According to Wellington Holbrook, COO of Connect First Credit Union, the post-pandemic financial planning and operations management will be challenging. “COVID-19 has caused many business owners to be using their own personal savings to keep their business afloat. This poses a unique situations for Albertans in the sense that business owners have used up much of their resources and will be very sensitive to any further economic trauma that may be brought on by this pandemic.”
He notes that the financial flexibility which entrepreneurs and business owners have is much less than in over a decade. “There is just no question about it, when it comes to financial planning and risk management, small business is extremely vulnerable,” he warns.
Financial planning for 2021 and beyond has unique factors that business owners must consider. “First is the reminder that cash is king! We all want to believe the worst of COVID-19 is behind us, but the truth is that there’s still a lot of uncertainty. For efficient financial planning, business owners should consider developing mid-term strategy to ensure they have the ability to generate liquidity to weather any unexpected future turbulence.
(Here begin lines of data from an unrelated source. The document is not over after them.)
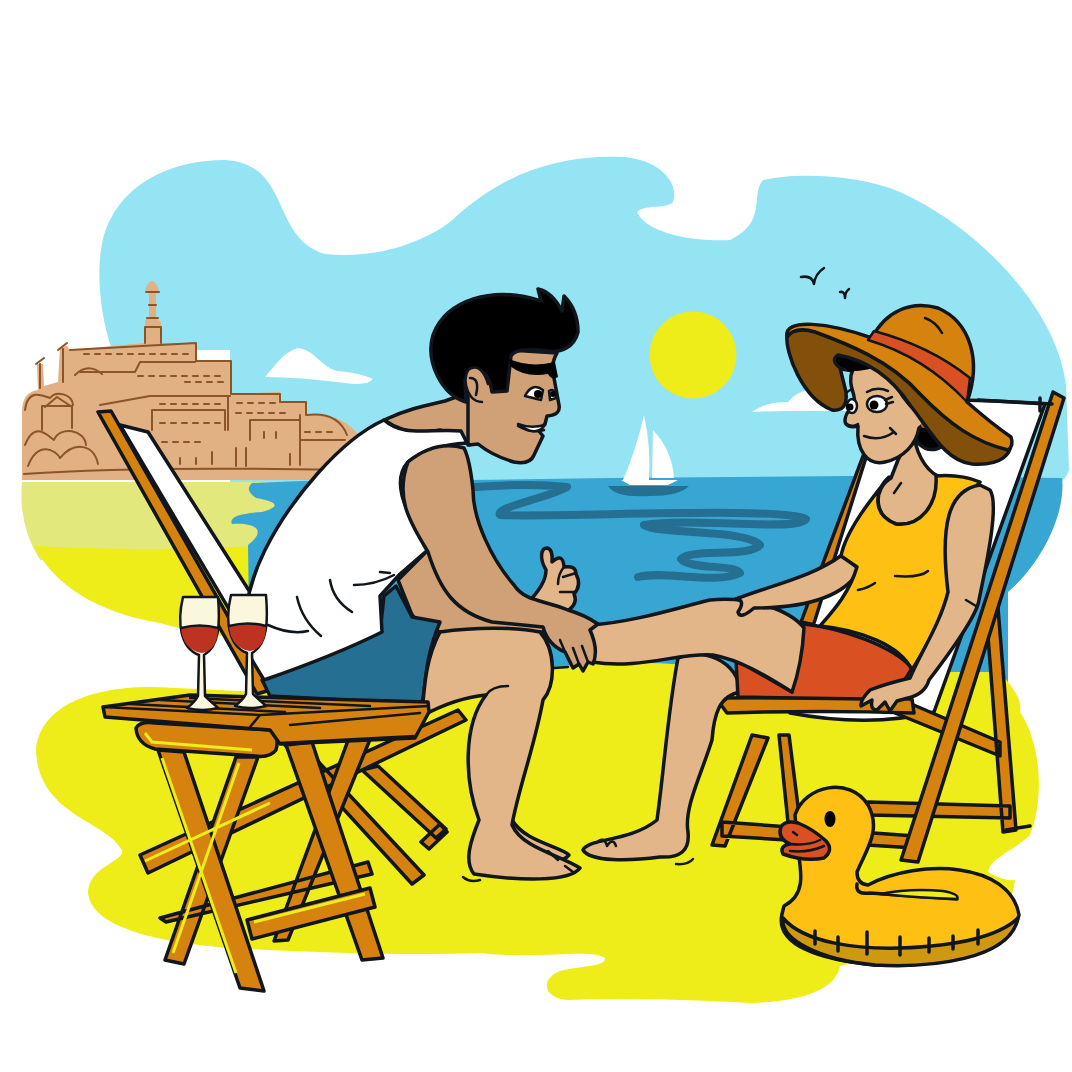
<!DOCTYPE html>
<html lang="en">
<head>
<meta charset="utf-8">
<title>Couple at the seaside</title>
<style>
:root{--ink:#10161c;--sky:#94e4f3;--sea:#37a6d2;--deep:#256f92;--sand:#eeed19;--pale:#e2e87c;--city:#e1b083;--citylines:#8b5527;--skin:#e2b688;--tan:#d0a077;--wood:#d6820f;--shade:#83500c;--gold:#fdc013;--red:#d95023;--wine:#bd3322;--cream:#fbf7dc}
html,body{margin:0;background:#fff;overflow:hidden}
svg{display:block;width:1072px;height:1072px}
.ink{stroke:var(--ink);stroke-width:3.5;stroke-linejoin:round;stroke-linecap:round}
.line{fill:none}
.thin{stroke-width:2.5}
.skin{fill:var(--skin)}
.tan{fill:var(--tan)}
.wood{fill:var(--wood)}
.white{fill:#fff}
.gold{fill:var(--gold)}
.red{fill:var(--red)}
.hair{fill:#000}
.ripple{fill:none;stroke:var(--deep);stroke-width:8;stroke-linecap:round;stroke-linejoin:round}
.detail{fill:none;stroke:var(--citylines);stroke-width:2;stroke-linecap:round;stroke-linejoin:round}
</style>
</head>
<body>
<svg viewBox="0 0 1072 1072" role="img" aria-label="A man and a woman relax in deck chairs on a beach">
<defs>
<g id="wineglass">
<path fill="#fbf7dc" class="ink thin" d="M183 597H218C220 622 220 646 204 655L205 696C211 702 215 705 218 708Q202 712 187 708Q195 702 198 696L199 655C180 648 177 622 183 597Z"/>
<path fill="#bd3322" d="M181 628Q200 624 218 628C218 642 213 651 202 653C189 651 182 642 181 628Z"/>
<path class="ink line thin" d="M181 628Q200 623 218 628"/>
</g>
</defs>

<g id="backdrop">
<path fill="var(--sky)" d="M112 350C95 300 96 245 110 220C130 180 175 160 225 160C292 164 270 238 325 254C375 259 420 244 450 222C500 175 555 154 625 157C658 160 680 182 673 202C668 209 645 204 637 212C645 232 690 242 730 240C768 222 750 195 763 180C800 172 860 175 900 192C980 228 1057 310 1066 385L1069 470Q1062 490 1040 485H230V350Z"/>
<circle cx="693" cy="355" r="43.5" fill="var(--sand)"/>
<path class="white" d="M265 377C275 366 283 352 298 348C315 350 322 368 338 371Q360 373 373 379Q368 386 345 383Q300 377 265 377ZM752 412Q765 402 788 402Q800 388 815 390Q835 405 850 411Q800 410 752 412Z"/>
<path class="ink line thin" d="M801 277Q812 275 814 284Q815 274 824 268M840 292Q845 291 845 298Q845 292 849 289"/>
<path fill="var(--pale)" d="M22 482H275V560H40Q18 525 22 482Z"/>
<path fill="var(--sand)" d="M34 546Q150 552 255 546V640Q200 635 160 623C95 612 55 585 34 546Z"/>
<path fill="var(--sea)" d="M252 483Q350 478 470 480L610 478L850 476L1062 478C1066 510 1045 560 1008 592V690H250L248 545C270 528 250 522 232 524Q227 514 262 512Q290 504 256 498Q244 490 252 483Z"/>
<path class="ripple" d="M475 487Q530 483 567 487C545 499 495 507 500 515C560 518 780 506 806 519C800 532 690 517 644 525C660 535 745 529 760 545C750 558 690 548 681 559C690 570 735 564 740 573C715 585 665 570 638 577"/>
<path fill="var(--deep)" d="M608 486H689Q680 496 650 496Q615 498 608 486Z"/>
<path class="white" d="M623 480Q636 450 644 415Q651 446 649 480ZM653 430Q672 450 674 478H652ZM621 480H678L668 485H630Z"/>
<path fill="var(--sand)" d="M36 750C40 705 95 682 175 688L260 692L545 668Q650 656 740 672L1000 672C1015 690 1022 700 1020 712C1042 745 1044 800 1030 835C1015 850 990 858 988 872Q1005 882 1015 880Q1010 925 960 940L840 966C836 990 800 1002 750 1003Q640 997 570 1000C545 1000 538 980 560 971C585 965 605 967 605 958C590 948 540 960 480 953C400 956 300 952 230 948C150 942 90 925 88 892C90 865 125 862 122 850C105 820 38 815 36 750Z"/>
</g>

<g id="old-town">
<path fill="var(--city)" d="M22 480V412Q22 392 38 390L37 364H43L44 386L58 382L60 347L67 346L70 350L145 343V320L149 318V292L145 290Q152 272 159 290L156 293V318L161 322V343H196V361H231V394L280 392V402H306V415Q345 412 362 440L350 480Z"/>
<path class="detail" d="M145 343V327H161V343M147 318H158M149 305H156M146 292H159M70 350L196 343V361H231V394H280V402H306V415Q338 411 347 435M80 372H135L140 362H195M100 405L150 396H230M152 430V410H225V430M228 430V396M250 440V420H300V465M300 415V440H345M25 410C28 385 48 398 50 398C56 390 72 394 73 405M42 430V406H72V428M45 407L57 397L72 407M25 445C35 420 48 436 54 440C60 425 85 430 86 445M28 466C38 440 56 450 60 458C75 440 94 445 98 464M75 375Q88 362 102 374M24 474Q140 466 340 470M40 388V364M63 382V349M36 364L44 358M58 350L67 343"/>
<path class="detail" stroke-width="4" stroke-dasharray="5 6" d="M84 354H190M138 376H225M160 404H220M160 423H222M162 442H200M237 403H275M236 413H290M305 432H338M185 382H224"/>
<path class="detail" stroke-width="5" d="M212 452V464M236 448V466M246 448V466M290 454V465M180 458V464M196 458V464M264 432V438M276 432V438"/>
</g>

<g id="left-chair">
<path class="white ink" d="M120 425L148 432L255 600L262 665Z"/>
<path class="wood ink" d="M98 412L111 411L270 690L257 694Z"/>
<path class="wood ink" d="M140 855L458 710L466 720L148 873ZM285 745L300 742L424 875L412 884ZM362 770L378 766L446 829L436 838ZM421 842L440 824L447 832L429 849Z"/>
</g>

<g id="right-chair">
<path class="wood ink" d="M866 448L878 448L815 625L801 622Z"/>
<path class="white ink" d="M884 400Q960 398 1045 404L934 712Q870 728 790 713Q800 660 815 620Z"/>
<path class="wood ink" d="M752 735L768 738L725 846L712 845ZM779 735L789 735L802 838L790 842ZM722 822L915 836V848L722 836ZM868 802L1010 806V818L868 815ZM986 610L998 608L1016 830L1003 832ZM895 697L1000 742V756L895 713Z"/>
<path class="wood ink" d="M716 698Q800 697 912 699L914 713Q820 710 727 713Z"/>
<path class="wood ink" d="M1053 392L1064 398L918 862L901 860Z"/>
<path class="ink line" d="M978 400L1052 404M1040 398V411M1006 830L1030 826"/>
</g>

<g id="woman">
<path class="skin ink" d="M678 658C705 648 736 660 741 692C719 695 714 715 712 740C700 778 684 808 688 832C690 851 680 858 660 857C630 861 590 862 583 850C588 838 630 842 657 820C664 770 668 710 678 658Z"/>
<path class="ink line thin" d="M596 843Q604 835 607 846Q613 837 616 846M676 864Q688 865 693 859"/>
<path class="red ink" d="M804 624C840 628 892 645 912 668C900 690 888 699 865 699L738 697L736 660L792 692Z"/>
<path class="skin ink" d="M590 625C635 622 680 607 710 600C750 596 790 610 804 628Q802 664 792 692C765 675 740 660 713 655C680 652 640 670 592 662Z"/>
<path class="skin ink" d="M526 605C540 590 546 580 546 570C539 558 541 548 547 548Q553 549 552 562Q563 552 564 567Q576 565 576 574Q582 585 574 594Q578 603 569 610L556 628Z"/>
<path class="ink line thin" d="M564 567Q558 574 558 584M576 573L563 577M574 592L560 592"/>
<path class="skin ink" d="M842 555C812 577 775 584 736 599Q746 600 738 612Q740 620 754 608C798 608 842 600 860 570Z"/>
<path class="skin ink" d="M914 430C914 450 925 470 938 476C938 505 920 527 896 524C872 515 874 488 891 478L898 460Z"/>
<path class="gold ink" d="M889 477C872 498 846 530 841 556L857 567C849 594 832 612 820 626C860 630 900 645 912 670C930 640 947 610 950 588Q945 520 980 482Q960 474 936 476C938 505 920 527 896 524C872 515 874 490 889 477Z"/>
<path class="skin ink" d="M980 485C948 490 940 525 948 592C940 624 922 650 910 678Q885 684 870 690Q860 700 861 706L872 700Q870 710 877 710L885 702L890 711L897 701L908 698Q925 694 929 680C952 650 977 615 979 600C985 570 1000 505 990 490Z"/>
<path class="ink line thin" d="M895 576Q920 578 928 571M875 583Q868 588 858 590M901 483L894 493M966 600L976 606"/>
<path class="hair ink" d="M832 352Q870 345 920 375L950 430C948 450 930 455 918 443L900 400L870 374L836 368Z"/>
<path class="skin ink" d="M853 369C846 385 857 395 854 403Q842 418 846 424Q850 428 858 426C856 450 867 466 885 462C903 458 916 445 919 428Q931 420 930 407Q922 401 914 409C902 400 896 380 880 367Q865 361 853 369Z"/>
<path class="hair" d="M848 371Q865 372 882 365Q895 382 902 398L917 405L907 372L870 350L835 355Z"/>
<ellipse class="white ink thin" cx="877" cy="404" rx="10" ry="8"/><ellipse class="white ink thin" cx="852" cy="406" rx="5" ry="7"/>
<circle cx="874" cy="405" r="4.5"/><circle cx="850" cy="407" r="3.5"/>
<path class="ink line thin" d="M867 392Q877 386 888 391M847 392L852 389M885 400L892 397M886 404L893 402M864 436Q880 442 894 432M890 428L896 434M921 408Q927 412 921 418M846 424Q852 428 858 424"/>
<circle cx="924" cy="425" r="3" class="red"/>
</g>

<g id="sun-hat">
<path fill="var(--shade)" class="ink" d="M787 335C788 318 830 325 870 342C930 365 970 412 1010 438C1014 455 1000 466 972 464C945 461 930 430 910 405C890 375 865 360 838 355Q830 360 840 368L846 392Q848 412 832 410C802 398 785 352 787 335Z"/>
<path class="wood ink" d="M787 337C783 317 830 323 872 338C885 312 910 300 938 308C970 322 982 360 967 402Q992 424 1011 437Q1014 446 1008 450C975 442 950 425 920 394C890 360 845 343 815 332Q795 326 787 337Z"/>
<path class="red ink thin" d="M874 331Q930 346 970 378L967 402Q925 357 868 340Z"/>
<path class="ink line thin" d="M925 318Q936 322 942 333"/>
</g>

<g id="man">
<path class="tan ink" d="M398 580L428 550C450 580 500 597 538 610L565 632H440Q415 625 410 610Z"/>
<path fill="var(--deep)" class="ink" d="M262 680C310 660 350 645 380 632L384 596L396 586L412 617L440 622C424 660 426 685 422 704L270 696Z"/>
<path class="skin ink" d="M512 820C525 842 560 846 569 855Q560 865 545 858L510 842Z"/>
<path class="skin ink" d="M440 632C475 627 515 627 540 632C556 650 556 685 543 700C535 745 518 790 512 825C522 848 560 855 580 868C570 882 520 881 474 874C464 862 470 842 479 820C464 780 463 725 486 695Q455 698 422 716C424 690 425 660 440 632Z"/>
<path class="ink line thin" d="M486 695Q492 686 508 686M565 866L573 872M548 851L558 860M463 877Q470 883 480 880M554 668L568 667"/>
<path class="tan ink" d="M384 420C410 408 428 405 445 401L470 392V445Q455 433 440 430Q410 438 384 420Z"/>
<path class="white ink" d="M384 420C340 440 290 500 265 550C250 580 243 612 243 645L264 680C310 664 350 648 382 632L380 596L400 574L430 548C402 510 392 480 408 462Q430 445 467 443L461 431C430 428 404 438 384 420Z"/>
<path class="ink line thin" d="M330 580Q333 600 352 612M297 597Q302 620 321 636M268 625Q290 635 308 631M380 572L390 573M354 585Q375 585 394 575"/>
<path class="tan ink" d="M408 462C394 500 412 525 428 552C440 590 455 612 492 622L543 627Q548 645 565 652L573 668L579 664L583 671L588 662L593 664Q599 650 590 630L598 624Q585 615 568 610C545 600 525 602 514 585C492 560 473 520 473 490Q470 460 464 448Q435 440 408 462Z"/>
<path class="ink line thin" d="M565 652L560 640M579 664L573 648M588 662L582 646"/>
<path class="tan ink" d="M468 445V380L510 350L557 353Q550 365 554 378L559 405Q561 415 547 416L545 424L538 430L543 436L534 455Q530 465 514 462C500 458 488 452 478 444Z"/>
<path class="hair ink" d="M466 402C442 395 425 362 433 335C446 300 492 285 541 301L538 289Q552 292 562 311L564 296Q578 310 578 332C574 348 560 353 548 351Q515 347 511 356L507 391L492 392C488 365 470 365 465 380Z"/>
<path class="tan ink thin" d="M482 402C464 402 461 370 472 368Q482 365 488 384"/>
<path class="ink line thin" d="M470 378Q480 378 476 395M518 426Q532 434 544 430"/>
<path class="white ink thin" d="M525 396Q532 382 543 390L541 400ZM549 391Q555 387 556 398L550 400ZM518 424Q530 429 545 425Q536 438 518 424Z"/>
<circle cx="538" cy="394" r="4"/><circle cx="553" cy="394" r="3"/>
<path class="hair" d="M509 359Q530 368 555 362L558 377Q552 381 548 374Q525 378 510 366Z"/>
</g>

<g id="folding-table">
<path class="wood ink" d="M160 918L368 862L372 874L166 922ZM350 735L371 737L288 940L274 941ZM236 757L258 757L184 964L165 960Z"/>
<path class="wood ink" d="M286 745L312 742L383 958L362 960ZM158 750L184 752L264 991L240 988Z"/>
<path class="wood ink" d="M247 920L370 888L375 907L252 939Z"/>
<path class="wood ink" d="M136 728Q140 721 155 723L270 730Q280 735 276 750Q270 758 255 756L155 749Q137 744 136 728Z"/>
<path class="wood ink" d="M103 707L190 695L428 702L429 712L415 738L280 744L270 730L105 717Z"/>
<path class="ink line thin" d="M103 707L260 715L428 706M130 704L285 712M160 700L320 708M190 698L370 706M260 715L250 727M290 725L420 713M280 743L415 736"/>
<path fill="none" stroke="var(--sand)" stroke-width="3" d="M145 733L152 742L252 750M162 758L236 973M239 763L173 953M145 861L270 803M254 922L365 894"/>
<use href="#wineglass"/><use href="#wineglass" x="48" y="-2"/>
</g>

<g id="duck-float">
<path class="gold ink" d="M784 906C805 895 802 875 798 850L795 815C805 785 850 776 868 805C882 830 866 850 857 872Q857 884 868 885C920 858 1010 862 1019 915C1010 955 935 967 875 965C820 960 775 945 782 914Z"/>
<path fill="#cf9811" class="ink" d="M783 918C805 944 860 949 900 948C955 946 998 937 1018 918C1010 960 930 968 875 965C820 960 780 940 783 918Z"/>
<path class="ink line" d="M857 884Q855 895 870 893L957 899M815 931V944M838 937V951M867 932V954M900 937V955M929 938V952M953 936V949M978 930V944"/>
<path fill="var(--sand)" class="ink thin" d="M880 894Q910 888 943 891Q960 894 957 899Q920 898 880 894Z"/>
<path class="red ink" d="M781 827Q785 820 798 823Q813 829 826 841Q834 850 824 858Q805 862 783 854Q779 846 790 844Q777 838 781 827Z"/>
<path class="ink line thin" d="M790 844Q808 846 820 840M790 851Q808 853 824 846M793 832L797 835"/>
<ellipse cx="830" cy="819" rx="5.5" ry="8"/>
</g>
</svg>
</body>
</html>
This means not taking cash availability for granted and using strategies that can help convert other assets into cash, just in case.
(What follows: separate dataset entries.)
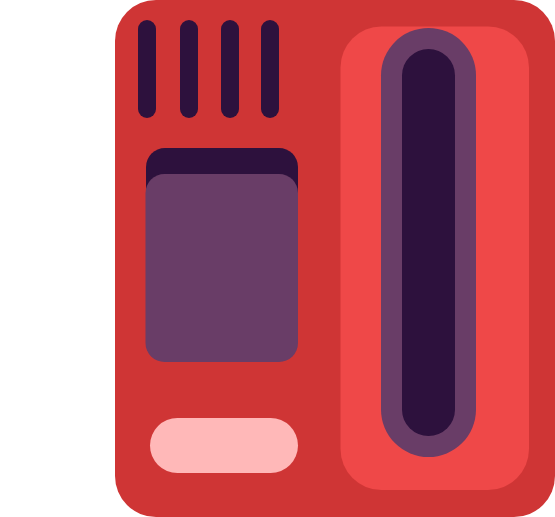
<!DOCTYPE html>
<html lang="en">
<head>
<meta charset="utf-8">
<title>Red device panel</title>
<style>
:root {
  --background: #ffffff;
  --body: #cf3535;
  --panel: #ef4848;
  --dark: #2d113d;
  --plum: #693d67;
  --pink: #ffb8b8;
}
html, body { margin: 0; background: var(--background); overflow: hidden; }
svg { display: block; width: 555px; height: 517px; }
.body { fill: var(--body); }
.panel { fill: var(--panel); }
.dark { fill: var(--dark); }
.plum { fill: var(--plum); }
.pink { fill: var(--pink); }
</style>
</head>
<body>
<svg viewBox="0 0 555 517" role="img" aria-label="Red device panel with vents, a screen, a button and a tall slot">
  <defs>
    <rect id="vent" y="20" width="18" height="98" rx="9"/>
  </defs>
  <rect class="body" x="115" y="0" width="440" height="517" rx="41"/>
  <g class="dark">
    <use href="#vent" x="138"/>
    <use href="#vent" x="180"/>
    <use href="#vent" x="221"/>
    <use href="#vent" x="261"/>
  </g>
  <g>
    <path class="dark" d="M146 196V167a19 19 0 0 1 19-19H279a19 19 0 0 1 19 19V196Z"/>
    <rect class="plum" x="145.5" y="174" width="152.5" height="188" rx="19"/>
  </g>
  <rect class="pink" x="150" y="418" width="148" height="55" rx="27.5"/>
  <g>
    <rect class="panel" x="340.5" y="26.5" width="188.5" height="463.5" rx="41"/>
    <rect class="plum" x="381" y="28" width="95" height="429" rx="47.5"/>
    <rect class="dark" x="402" y="49" width="53" height="387" rx="26.5"/>
  </g>
</svg>
</body>
</html>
“The other factor is that cash doesn’t earn much these days and it won’t do much good – until and if it’s needed. Nobody knows exactly what 2021 will bring but we all know that those that have the ability to use cash to make needed investments at opportune times will likely come out on top.”
Most private and business financial planning experts suggest that the recovery, when it happens, will not be a wishful-thinkingly and simple on/off ‘light switch’ recovery. Dortmuth refers to recent CFIB numbers to underscore the reality that levels of uncertainty and changing public health orders have forced businesses to re-think their strategies and plan for the shorter-term rather than long-term goals and plans.
“About 41 per cent of Alberta small businesses plan to scale down operations with a plan to get back to normal,” she says. “Small business recovery at the current pace will take the hardest hit hospitality sector eight years to recover, with the average recovery of all industries expected to take close to 1.5 years.”
Holbrook notes that, generally speaking, economists are expecting interest rates to stay low for the next year or two, which should create a positive environment for business investment and markets in the short term. He says this low rate environment might mean it’s a not a bad time for business owners to borrow and invest in the business. “One thing that successful people know is that they will typically invest when others see fear, and they harvest when others see greed – the good times. Inevitably, recovery will come and when it does, those that have invested at a discount in the scary times will likely come out on top when the economy returns to some new kind of normal.
“The biggest challenge when it comes to effective financial planning strategy is our human nature,” he emphasizes. “We’re hardwired to sell when we’re scared and buy when we feel good. Instead, we should be doing the opposite. If you can buy when it’s down, you’re investing when no one else is and bargains are going to be found. When people are nervous about the longevity of their business, they don’t want to invest more.
“The future wealth creators in Alberta recognize that, despite our current fears (and there are sure lots of worthy fears out there), Alberta businesses will find a way forward, opting for bold steps of investing and taking risks now, when some others are too nervous to do it.”